■ What needs to be done: After locating "143 L147 152" in the listing below, copy that line and each one after it exactly, ending with the line that has "234 H375 V258".
--------------------
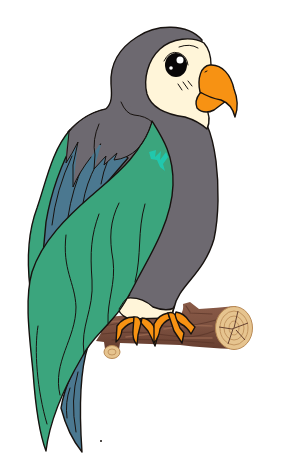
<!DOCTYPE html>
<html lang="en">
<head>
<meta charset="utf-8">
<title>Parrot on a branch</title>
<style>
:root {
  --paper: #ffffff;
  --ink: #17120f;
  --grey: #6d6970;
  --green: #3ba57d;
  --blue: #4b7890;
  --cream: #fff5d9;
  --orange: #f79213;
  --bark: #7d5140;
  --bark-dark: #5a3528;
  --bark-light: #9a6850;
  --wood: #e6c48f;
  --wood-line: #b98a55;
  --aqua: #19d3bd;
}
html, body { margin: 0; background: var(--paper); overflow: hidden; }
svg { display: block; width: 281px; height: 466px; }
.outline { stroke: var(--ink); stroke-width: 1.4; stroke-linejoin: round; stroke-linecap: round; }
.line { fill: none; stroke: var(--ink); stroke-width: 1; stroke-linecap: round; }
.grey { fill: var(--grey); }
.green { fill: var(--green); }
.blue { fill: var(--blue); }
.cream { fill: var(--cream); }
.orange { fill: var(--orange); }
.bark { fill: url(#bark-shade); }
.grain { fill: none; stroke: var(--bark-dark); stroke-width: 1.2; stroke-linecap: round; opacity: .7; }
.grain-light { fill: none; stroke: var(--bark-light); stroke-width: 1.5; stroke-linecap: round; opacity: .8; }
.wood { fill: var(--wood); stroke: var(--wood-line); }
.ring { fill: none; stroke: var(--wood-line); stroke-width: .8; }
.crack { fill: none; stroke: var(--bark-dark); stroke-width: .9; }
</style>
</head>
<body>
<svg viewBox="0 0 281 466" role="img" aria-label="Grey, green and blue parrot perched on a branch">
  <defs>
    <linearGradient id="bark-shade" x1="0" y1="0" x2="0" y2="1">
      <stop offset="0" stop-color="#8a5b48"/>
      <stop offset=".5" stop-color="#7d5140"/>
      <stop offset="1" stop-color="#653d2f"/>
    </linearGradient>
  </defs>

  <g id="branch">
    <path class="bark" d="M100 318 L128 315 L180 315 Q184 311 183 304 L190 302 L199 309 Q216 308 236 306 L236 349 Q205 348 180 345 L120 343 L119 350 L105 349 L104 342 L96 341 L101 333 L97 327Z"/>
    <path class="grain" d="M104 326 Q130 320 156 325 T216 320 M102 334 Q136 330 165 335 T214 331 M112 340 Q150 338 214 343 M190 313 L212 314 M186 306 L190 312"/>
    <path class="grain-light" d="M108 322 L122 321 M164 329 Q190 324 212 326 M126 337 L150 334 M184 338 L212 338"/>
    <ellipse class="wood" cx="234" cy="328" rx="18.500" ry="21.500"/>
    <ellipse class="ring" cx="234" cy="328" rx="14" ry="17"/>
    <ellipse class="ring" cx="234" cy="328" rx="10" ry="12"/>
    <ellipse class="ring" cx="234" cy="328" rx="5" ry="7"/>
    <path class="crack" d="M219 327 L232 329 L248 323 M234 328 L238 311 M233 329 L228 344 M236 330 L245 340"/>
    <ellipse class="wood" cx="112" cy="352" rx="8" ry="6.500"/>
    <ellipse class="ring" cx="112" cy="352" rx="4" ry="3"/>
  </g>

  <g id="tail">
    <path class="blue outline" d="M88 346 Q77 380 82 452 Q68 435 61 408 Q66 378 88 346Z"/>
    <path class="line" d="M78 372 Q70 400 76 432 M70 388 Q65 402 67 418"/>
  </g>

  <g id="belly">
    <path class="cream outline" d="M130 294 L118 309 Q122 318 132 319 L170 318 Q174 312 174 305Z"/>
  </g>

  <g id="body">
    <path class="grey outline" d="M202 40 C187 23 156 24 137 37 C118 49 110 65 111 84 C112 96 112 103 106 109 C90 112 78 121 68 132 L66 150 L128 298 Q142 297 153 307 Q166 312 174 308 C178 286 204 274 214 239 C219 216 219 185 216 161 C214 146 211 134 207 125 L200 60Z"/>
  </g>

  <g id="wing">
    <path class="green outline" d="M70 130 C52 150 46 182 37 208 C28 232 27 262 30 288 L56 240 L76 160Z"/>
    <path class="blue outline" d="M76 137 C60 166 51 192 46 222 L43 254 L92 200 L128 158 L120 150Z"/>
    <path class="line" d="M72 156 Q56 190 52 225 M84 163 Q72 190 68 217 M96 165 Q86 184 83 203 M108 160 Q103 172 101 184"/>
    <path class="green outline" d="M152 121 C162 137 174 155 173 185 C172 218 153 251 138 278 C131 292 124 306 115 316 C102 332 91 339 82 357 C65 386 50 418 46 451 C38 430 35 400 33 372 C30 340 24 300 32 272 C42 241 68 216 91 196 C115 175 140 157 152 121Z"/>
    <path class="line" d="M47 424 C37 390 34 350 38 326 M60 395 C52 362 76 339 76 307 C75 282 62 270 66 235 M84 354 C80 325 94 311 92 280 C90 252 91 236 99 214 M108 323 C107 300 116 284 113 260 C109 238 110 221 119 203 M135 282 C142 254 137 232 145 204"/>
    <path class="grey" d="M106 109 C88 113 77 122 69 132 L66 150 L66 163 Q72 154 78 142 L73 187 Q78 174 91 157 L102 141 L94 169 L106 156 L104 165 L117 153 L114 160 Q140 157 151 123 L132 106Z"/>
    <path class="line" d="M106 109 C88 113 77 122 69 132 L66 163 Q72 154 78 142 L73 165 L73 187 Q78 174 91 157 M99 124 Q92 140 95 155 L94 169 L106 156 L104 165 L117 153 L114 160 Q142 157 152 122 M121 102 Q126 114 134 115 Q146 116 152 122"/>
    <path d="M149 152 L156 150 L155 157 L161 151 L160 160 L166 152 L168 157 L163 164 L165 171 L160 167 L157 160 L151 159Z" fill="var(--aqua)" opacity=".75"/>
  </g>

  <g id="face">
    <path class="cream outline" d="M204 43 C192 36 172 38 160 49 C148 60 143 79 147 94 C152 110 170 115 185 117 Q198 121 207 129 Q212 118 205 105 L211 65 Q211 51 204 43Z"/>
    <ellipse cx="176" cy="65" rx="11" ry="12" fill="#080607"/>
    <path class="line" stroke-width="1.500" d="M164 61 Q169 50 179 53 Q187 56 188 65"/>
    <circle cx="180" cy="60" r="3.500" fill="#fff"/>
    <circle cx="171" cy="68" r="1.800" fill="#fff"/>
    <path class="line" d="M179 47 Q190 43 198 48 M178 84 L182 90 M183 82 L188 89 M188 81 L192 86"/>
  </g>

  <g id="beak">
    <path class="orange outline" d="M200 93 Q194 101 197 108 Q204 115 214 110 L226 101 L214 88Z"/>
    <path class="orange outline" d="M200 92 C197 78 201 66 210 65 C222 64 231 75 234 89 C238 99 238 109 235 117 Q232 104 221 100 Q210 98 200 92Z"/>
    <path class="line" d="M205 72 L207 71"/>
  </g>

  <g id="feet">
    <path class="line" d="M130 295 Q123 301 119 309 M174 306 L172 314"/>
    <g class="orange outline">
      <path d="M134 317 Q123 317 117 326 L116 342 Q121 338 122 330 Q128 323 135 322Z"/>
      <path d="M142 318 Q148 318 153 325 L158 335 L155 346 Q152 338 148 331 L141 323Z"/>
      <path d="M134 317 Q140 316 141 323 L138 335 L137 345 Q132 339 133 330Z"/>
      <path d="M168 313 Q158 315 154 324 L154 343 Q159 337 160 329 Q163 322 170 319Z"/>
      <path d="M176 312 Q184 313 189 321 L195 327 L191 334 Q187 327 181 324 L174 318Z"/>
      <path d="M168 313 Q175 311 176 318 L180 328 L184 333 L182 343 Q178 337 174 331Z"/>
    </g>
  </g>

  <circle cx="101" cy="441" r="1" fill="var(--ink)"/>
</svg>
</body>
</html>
--------------------
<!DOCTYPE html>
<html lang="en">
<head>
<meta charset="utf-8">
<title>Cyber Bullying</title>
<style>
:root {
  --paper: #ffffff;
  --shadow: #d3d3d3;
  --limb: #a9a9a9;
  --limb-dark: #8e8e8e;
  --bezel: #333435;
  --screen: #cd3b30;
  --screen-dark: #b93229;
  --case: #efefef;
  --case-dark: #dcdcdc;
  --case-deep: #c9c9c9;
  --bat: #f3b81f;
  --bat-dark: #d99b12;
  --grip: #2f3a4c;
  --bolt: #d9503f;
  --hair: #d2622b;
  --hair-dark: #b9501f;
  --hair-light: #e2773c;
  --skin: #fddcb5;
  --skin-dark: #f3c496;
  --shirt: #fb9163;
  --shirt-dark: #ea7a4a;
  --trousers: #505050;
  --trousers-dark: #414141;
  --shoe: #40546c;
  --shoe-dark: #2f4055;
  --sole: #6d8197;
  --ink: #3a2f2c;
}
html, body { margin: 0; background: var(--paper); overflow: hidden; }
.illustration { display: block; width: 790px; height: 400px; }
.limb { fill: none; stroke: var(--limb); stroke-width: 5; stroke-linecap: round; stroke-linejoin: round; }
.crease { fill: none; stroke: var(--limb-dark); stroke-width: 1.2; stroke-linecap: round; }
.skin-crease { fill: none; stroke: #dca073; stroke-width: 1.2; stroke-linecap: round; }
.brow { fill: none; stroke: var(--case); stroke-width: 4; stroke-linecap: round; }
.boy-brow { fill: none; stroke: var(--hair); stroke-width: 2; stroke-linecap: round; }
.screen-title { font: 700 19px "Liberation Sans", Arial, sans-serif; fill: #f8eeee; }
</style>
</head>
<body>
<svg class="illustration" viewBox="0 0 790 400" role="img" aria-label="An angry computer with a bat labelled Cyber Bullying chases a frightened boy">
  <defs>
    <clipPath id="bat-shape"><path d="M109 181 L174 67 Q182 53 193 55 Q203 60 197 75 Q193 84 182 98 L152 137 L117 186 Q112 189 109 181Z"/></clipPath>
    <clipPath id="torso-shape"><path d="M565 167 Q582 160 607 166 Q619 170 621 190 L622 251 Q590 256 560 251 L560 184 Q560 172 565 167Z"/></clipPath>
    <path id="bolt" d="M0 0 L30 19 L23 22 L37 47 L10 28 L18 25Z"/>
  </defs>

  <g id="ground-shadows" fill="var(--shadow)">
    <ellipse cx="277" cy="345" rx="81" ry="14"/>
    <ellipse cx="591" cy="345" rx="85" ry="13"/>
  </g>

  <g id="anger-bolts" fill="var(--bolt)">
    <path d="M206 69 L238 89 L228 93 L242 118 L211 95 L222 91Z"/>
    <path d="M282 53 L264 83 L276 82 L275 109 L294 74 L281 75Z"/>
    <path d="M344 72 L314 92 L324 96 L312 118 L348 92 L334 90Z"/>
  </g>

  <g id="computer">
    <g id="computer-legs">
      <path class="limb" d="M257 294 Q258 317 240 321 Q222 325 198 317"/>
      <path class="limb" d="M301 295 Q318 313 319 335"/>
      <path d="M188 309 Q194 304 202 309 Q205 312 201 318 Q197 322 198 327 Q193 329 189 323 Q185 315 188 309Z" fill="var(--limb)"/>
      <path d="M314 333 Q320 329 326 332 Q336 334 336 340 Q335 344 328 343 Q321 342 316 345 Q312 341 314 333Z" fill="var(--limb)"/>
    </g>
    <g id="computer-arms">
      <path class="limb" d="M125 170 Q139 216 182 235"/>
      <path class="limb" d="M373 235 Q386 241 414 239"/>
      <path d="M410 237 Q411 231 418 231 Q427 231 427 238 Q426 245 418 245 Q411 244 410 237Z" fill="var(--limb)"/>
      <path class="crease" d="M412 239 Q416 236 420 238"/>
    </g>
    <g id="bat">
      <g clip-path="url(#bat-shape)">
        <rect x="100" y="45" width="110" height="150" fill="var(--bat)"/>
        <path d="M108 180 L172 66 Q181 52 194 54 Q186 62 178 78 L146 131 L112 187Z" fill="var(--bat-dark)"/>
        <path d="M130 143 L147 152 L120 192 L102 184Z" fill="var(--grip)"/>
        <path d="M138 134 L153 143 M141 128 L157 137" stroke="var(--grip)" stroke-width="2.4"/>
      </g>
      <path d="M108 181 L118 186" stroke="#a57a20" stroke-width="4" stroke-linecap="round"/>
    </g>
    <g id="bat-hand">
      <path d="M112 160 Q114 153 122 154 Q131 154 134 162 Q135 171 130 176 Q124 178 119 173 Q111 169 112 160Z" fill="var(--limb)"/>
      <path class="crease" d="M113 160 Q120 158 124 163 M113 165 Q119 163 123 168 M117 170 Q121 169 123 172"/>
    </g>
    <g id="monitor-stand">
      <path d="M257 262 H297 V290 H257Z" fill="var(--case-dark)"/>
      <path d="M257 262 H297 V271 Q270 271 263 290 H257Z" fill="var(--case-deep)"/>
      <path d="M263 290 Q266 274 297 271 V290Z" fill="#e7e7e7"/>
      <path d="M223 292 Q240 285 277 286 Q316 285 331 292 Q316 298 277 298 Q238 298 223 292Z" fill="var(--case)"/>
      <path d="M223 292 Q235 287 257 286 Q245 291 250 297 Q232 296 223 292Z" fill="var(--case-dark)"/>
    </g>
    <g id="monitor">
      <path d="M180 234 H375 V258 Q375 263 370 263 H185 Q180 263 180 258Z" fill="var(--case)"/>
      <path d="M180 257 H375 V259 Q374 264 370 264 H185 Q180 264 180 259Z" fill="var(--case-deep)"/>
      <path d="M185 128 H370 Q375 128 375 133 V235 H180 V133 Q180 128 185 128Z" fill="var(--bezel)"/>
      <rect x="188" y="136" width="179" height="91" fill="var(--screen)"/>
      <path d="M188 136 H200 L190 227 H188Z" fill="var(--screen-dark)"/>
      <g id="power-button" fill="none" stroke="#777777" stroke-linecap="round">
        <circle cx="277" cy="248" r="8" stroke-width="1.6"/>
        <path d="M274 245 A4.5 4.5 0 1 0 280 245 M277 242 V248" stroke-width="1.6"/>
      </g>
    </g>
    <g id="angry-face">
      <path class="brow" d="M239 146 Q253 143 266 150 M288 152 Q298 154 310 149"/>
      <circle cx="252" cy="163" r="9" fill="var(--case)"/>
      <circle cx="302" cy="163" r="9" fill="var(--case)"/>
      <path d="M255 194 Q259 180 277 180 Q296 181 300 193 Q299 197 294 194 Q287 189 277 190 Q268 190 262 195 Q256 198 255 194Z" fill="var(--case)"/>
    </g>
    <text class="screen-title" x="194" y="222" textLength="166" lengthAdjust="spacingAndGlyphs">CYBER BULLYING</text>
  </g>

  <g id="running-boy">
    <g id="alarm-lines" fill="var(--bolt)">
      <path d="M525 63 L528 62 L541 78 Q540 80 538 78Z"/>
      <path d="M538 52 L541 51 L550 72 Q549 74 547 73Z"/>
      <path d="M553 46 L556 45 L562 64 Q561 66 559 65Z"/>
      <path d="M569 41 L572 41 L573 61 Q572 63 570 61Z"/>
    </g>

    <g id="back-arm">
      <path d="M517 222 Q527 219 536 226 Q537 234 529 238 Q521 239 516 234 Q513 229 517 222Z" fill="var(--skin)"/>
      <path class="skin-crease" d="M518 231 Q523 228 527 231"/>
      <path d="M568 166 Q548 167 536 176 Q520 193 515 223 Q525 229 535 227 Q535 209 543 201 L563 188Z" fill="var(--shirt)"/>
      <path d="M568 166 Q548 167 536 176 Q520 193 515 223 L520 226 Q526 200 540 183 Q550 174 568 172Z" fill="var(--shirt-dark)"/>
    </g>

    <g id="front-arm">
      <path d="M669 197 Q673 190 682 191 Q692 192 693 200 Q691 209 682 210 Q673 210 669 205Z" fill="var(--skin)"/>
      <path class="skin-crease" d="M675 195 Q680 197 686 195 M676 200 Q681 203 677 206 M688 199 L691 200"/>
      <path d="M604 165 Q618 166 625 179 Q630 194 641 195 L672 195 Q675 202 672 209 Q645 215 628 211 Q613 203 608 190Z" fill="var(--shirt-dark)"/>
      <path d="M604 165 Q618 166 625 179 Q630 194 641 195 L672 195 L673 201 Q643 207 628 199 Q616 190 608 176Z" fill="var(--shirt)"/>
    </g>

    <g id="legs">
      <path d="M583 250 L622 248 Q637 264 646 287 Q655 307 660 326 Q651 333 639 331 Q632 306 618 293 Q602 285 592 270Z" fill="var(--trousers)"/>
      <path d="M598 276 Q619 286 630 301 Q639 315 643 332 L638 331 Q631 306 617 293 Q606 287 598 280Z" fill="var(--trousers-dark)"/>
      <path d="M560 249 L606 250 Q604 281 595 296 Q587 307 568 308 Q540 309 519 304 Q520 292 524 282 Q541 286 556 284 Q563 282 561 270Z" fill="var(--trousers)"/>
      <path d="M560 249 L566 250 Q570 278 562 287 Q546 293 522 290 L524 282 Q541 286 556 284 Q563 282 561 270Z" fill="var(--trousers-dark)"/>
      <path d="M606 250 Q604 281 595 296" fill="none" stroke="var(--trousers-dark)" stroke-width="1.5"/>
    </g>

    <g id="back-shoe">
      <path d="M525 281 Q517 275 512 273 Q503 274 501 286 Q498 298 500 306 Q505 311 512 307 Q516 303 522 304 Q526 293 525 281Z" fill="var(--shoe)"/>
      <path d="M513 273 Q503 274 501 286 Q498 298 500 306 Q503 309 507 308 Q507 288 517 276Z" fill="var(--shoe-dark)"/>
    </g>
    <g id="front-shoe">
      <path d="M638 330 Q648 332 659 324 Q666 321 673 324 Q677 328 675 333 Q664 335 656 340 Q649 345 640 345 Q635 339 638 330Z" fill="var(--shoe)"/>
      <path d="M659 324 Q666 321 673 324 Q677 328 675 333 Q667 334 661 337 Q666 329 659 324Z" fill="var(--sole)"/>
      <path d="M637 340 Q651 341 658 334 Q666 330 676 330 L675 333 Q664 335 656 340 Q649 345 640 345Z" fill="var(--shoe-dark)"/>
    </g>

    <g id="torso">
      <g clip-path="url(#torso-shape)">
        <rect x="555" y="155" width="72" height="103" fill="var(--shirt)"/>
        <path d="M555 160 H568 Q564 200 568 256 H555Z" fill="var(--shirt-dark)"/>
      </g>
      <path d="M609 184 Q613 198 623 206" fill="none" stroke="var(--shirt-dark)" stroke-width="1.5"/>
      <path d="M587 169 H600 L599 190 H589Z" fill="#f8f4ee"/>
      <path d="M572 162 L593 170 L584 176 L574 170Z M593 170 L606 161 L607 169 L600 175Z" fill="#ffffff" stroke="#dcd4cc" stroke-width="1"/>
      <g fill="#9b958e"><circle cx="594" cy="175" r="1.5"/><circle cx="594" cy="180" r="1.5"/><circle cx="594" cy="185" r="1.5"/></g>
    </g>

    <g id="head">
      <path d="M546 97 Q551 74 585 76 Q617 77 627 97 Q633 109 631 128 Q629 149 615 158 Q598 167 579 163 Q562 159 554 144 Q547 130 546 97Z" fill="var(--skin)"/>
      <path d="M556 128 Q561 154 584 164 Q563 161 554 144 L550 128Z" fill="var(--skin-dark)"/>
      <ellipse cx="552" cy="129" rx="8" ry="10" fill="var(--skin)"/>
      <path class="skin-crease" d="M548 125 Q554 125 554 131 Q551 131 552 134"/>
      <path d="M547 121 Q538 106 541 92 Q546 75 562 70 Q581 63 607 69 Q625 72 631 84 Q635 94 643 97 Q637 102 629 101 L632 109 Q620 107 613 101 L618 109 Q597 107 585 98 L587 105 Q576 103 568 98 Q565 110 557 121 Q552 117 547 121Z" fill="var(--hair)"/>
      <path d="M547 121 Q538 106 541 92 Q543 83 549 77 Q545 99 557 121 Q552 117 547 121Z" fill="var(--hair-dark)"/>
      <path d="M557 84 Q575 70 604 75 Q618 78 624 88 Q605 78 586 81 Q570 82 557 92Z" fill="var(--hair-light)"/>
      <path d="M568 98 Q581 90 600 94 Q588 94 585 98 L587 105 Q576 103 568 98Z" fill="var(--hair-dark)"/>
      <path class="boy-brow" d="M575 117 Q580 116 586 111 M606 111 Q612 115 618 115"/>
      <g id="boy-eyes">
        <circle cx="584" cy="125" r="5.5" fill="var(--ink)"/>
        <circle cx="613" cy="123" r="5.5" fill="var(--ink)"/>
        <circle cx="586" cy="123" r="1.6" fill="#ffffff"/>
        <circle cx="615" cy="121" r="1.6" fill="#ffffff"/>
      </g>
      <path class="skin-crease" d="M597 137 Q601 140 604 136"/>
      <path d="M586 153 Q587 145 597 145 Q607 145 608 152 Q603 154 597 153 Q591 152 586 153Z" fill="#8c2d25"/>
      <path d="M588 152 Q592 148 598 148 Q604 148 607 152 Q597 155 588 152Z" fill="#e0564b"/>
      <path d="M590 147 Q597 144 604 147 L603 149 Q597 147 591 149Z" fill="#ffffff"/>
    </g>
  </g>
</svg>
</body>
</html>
--------------------
■ Result:
        <path d="M130 143 L147 152 L120 192 L102 184Z" fill="var(--grip)"/>
        <path d="M138 134 L153 143 M141 128 L157 137" stroke="var(--grip)" stroke-width="2.4"/>
      </g>
      <path d="M108 181 L118 186" stroke="#a57a20" stroke-width="4" stroke-linecap="round"/>
    </g>
    <g id="bat-hand">
      <path d="M112 160 Q114 153 122 154 Q131 154 134 162 Q135 171 130 176 Q124 178 119 173 Q111 169 112 160Z" fill="var(--limb)"/>
      <path class="crease" d="M113 160 Q120 158 124 163 M113 165 Q119 163 123 168 M117 170 Q121 169 123 172"/>
    </g>
    <g id="monitor-stand">
      <path d="M257 262 H297 V290 H257Z" fill="var(--case-dark)"/>
      <path d="M257 262 H297 V271 Q270 271 263 290 H257Z" fill="var(--case-deep)"/>
      <path d="M263 290 Q266 274 297 271 V290Z" fill="#e7e7e7"/>
      <path d="M223 292 Q240 285 277 286 Q316 285 331 292 Q316 298 277 298 Q238 298 223 292Z" fill="var(--case)"/>
      <path d="M223 292 Q235 287 257 286 Q245 291 250 297 Q232 296 223 292Z" fill="var(--case-dark)"/>
    </g>
    <g id="monitor">
      <path d="M180 234 H375 V258 Q375 263 370 263 H185 Q180 263 180 258Z" fill="var(--case)"/>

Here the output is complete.